- _Task item_
Whenever a line carries the word "style", pull it out of the entries.

- _Data in this exercise_
>>
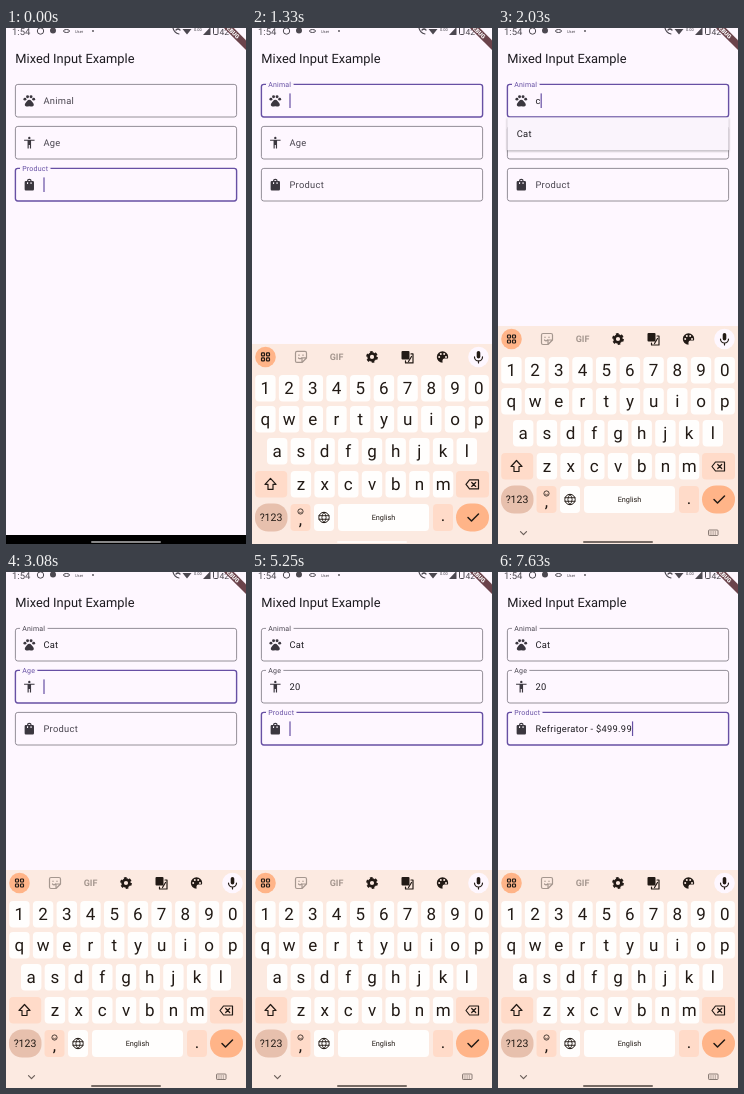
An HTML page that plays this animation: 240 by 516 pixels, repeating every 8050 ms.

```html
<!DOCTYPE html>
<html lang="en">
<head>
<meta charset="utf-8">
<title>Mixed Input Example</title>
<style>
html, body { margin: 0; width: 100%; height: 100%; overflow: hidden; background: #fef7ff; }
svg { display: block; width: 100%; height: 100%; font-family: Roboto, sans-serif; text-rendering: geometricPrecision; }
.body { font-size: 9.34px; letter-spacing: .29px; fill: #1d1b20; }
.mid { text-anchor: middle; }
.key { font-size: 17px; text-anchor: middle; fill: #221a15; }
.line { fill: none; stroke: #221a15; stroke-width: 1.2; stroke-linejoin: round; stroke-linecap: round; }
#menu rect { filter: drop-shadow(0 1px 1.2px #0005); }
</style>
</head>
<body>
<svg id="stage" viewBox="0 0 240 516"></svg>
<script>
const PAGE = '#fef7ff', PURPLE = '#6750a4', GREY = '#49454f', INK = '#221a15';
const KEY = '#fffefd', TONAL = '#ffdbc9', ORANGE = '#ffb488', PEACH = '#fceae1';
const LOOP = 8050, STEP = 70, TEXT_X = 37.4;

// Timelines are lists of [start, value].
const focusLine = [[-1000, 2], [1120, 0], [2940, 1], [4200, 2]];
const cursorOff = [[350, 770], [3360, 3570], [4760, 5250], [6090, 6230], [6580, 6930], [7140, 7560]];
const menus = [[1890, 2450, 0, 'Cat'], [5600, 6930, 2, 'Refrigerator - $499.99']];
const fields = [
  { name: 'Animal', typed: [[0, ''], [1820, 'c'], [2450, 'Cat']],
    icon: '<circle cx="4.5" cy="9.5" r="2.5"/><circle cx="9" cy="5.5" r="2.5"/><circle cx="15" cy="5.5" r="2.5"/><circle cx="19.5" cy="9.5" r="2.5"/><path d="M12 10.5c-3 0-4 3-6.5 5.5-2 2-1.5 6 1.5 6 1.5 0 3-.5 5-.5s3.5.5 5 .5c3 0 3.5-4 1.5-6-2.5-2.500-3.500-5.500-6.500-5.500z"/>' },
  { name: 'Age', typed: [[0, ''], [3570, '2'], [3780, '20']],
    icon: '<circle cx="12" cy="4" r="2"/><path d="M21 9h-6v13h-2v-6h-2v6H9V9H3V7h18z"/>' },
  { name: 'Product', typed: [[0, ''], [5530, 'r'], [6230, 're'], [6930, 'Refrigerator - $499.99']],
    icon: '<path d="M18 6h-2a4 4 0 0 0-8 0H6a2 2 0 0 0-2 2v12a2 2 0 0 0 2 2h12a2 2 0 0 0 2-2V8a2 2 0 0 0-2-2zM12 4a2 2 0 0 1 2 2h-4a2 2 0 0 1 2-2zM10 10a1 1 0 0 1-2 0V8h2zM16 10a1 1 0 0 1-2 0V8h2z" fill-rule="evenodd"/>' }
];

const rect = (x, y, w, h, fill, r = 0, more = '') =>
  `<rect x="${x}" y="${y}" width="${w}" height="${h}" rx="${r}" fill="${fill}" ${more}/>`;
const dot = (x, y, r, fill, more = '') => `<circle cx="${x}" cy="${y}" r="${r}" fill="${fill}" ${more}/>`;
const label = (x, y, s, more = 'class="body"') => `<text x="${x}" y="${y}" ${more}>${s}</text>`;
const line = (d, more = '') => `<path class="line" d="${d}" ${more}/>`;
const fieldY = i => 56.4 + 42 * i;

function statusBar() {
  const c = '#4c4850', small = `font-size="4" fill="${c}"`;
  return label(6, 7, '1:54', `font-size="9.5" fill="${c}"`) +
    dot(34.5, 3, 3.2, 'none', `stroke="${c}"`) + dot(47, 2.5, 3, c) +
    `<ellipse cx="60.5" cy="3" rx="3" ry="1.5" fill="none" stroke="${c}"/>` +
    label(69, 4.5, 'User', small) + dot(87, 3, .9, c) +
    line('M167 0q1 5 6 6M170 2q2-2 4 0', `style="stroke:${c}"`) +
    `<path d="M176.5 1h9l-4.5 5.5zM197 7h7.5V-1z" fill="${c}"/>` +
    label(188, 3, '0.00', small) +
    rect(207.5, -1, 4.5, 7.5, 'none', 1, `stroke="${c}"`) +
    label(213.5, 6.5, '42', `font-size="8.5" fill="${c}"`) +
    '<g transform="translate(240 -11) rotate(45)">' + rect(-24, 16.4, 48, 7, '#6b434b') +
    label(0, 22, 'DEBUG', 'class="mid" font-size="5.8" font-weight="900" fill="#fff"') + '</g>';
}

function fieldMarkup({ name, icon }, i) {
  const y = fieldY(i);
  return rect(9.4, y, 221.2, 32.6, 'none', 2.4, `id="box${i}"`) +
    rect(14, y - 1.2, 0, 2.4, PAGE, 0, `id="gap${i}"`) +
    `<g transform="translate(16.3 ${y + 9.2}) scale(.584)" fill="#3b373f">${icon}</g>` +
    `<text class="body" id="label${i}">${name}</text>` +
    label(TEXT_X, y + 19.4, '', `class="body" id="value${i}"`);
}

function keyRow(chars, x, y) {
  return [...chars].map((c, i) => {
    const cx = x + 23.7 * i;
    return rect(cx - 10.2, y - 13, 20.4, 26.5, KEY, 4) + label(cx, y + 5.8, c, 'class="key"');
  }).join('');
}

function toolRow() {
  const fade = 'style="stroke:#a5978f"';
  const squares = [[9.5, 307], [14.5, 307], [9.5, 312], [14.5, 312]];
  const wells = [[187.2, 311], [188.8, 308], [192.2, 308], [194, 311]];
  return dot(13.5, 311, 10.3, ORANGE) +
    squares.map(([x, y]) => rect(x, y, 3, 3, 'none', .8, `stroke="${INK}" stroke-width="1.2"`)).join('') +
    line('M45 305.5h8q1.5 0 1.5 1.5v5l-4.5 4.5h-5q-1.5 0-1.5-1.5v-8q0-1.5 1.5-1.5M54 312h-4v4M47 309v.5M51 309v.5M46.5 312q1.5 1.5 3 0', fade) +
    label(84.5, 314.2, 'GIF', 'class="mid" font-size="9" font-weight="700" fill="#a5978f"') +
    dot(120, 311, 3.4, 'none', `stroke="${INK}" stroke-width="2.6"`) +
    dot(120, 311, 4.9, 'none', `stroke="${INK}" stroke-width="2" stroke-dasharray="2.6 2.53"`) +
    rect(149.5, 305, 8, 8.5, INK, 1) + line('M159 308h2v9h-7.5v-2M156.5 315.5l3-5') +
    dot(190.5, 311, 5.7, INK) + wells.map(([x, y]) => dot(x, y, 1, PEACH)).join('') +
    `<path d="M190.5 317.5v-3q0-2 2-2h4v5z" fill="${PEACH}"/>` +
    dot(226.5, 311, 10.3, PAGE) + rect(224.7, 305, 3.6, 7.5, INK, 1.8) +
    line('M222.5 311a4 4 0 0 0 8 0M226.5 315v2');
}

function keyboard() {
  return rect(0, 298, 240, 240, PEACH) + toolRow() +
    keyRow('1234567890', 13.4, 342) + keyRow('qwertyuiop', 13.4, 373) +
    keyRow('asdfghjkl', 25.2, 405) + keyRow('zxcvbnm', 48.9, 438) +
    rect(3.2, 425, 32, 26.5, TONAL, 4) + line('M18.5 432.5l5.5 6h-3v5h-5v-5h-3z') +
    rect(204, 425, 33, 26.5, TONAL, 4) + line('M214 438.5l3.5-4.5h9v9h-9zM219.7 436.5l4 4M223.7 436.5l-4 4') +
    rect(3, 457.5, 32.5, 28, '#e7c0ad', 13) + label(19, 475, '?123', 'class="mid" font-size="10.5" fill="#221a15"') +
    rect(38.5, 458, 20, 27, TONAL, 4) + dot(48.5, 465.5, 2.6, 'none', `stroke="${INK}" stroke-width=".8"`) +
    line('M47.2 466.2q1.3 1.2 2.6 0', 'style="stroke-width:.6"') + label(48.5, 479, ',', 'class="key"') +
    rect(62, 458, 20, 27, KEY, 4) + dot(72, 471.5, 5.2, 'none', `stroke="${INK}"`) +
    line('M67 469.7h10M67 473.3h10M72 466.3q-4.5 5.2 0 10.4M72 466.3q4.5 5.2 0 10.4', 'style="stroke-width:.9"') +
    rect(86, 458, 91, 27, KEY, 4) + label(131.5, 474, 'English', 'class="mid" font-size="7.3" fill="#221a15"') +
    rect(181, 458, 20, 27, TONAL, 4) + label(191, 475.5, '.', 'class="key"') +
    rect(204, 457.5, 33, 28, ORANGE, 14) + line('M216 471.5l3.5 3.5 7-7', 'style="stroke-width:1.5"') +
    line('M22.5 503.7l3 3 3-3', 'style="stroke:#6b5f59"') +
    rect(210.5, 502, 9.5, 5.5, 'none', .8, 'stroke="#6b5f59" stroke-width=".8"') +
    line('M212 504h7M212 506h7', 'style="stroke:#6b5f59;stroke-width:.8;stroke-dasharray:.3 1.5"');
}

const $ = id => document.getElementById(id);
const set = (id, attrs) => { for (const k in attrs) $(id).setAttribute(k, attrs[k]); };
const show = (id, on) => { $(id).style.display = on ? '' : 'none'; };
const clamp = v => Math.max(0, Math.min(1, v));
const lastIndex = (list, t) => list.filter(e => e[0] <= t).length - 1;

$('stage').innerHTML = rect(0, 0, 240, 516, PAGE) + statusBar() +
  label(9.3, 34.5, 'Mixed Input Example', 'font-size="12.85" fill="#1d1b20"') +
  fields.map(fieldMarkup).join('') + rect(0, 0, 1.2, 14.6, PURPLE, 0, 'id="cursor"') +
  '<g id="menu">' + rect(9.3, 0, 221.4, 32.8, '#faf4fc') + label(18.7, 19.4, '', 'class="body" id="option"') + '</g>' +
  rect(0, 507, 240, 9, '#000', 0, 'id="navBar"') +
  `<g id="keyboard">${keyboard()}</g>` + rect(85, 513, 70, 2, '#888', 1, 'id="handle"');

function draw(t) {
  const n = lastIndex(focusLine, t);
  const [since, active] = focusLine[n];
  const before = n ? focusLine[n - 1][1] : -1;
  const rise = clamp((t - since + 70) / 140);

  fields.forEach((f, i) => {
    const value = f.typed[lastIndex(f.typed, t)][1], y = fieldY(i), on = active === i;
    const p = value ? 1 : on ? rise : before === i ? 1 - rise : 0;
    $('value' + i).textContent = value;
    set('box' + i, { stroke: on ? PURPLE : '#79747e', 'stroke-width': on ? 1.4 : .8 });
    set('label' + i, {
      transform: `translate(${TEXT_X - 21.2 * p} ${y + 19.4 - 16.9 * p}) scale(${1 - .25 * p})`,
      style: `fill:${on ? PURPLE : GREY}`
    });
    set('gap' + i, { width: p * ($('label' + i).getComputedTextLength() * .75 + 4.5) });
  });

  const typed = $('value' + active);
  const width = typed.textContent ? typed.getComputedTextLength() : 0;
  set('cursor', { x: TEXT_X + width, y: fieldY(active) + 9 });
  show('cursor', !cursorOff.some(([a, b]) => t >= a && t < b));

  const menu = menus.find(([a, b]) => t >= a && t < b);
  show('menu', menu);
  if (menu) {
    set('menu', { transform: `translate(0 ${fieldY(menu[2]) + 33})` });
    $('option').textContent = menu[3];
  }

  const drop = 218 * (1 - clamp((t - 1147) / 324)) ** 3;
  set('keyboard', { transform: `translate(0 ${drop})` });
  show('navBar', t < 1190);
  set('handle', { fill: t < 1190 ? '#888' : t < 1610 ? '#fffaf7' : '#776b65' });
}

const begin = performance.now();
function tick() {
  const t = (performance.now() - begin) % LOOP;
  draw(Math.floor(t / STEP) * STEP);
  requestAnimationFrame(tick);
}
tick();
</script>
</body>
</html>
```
<<
- _Finished exercise_
<style>
</style>
    line('M167 0q1 5 6 6M170 2q2-2 4 0', `style="stroke:${c}"`) +
  const fade = 'style="stroke:#a5978f"';
    line('M47.2 466.2q1.3 1.2 2.6 0', 'style="stroke-width:.6"') + label(48.5, 479, ',', 'class="key"') +
    line('M67 469.7h10M67 473.3h10M72 466.3q-4.5 5.2 0 10.4M72 466.3q4.5 5.2 0 10.4', 'style="stroke-width:.9"') +
    rect(204, 457.5, 33, 28, ORANGE, 14) + line('M216 471.5l3.5 3.5 7-7', 'style="stroke-width:1.5"') +
    line('M22.5 503.7l3 3 3-3', 'style="stroke:#6b5f59"') +
    line('M212 504h7M212 506h7', 'style="stroke:#6b5f59;stroke-width:.8;stroke-dasharray:.3 1.5"');
const show = (id, on) => { $(id).style.display = on ? '' : 'none'; };
      style: `fill:${on ? PURPLE : GREY}`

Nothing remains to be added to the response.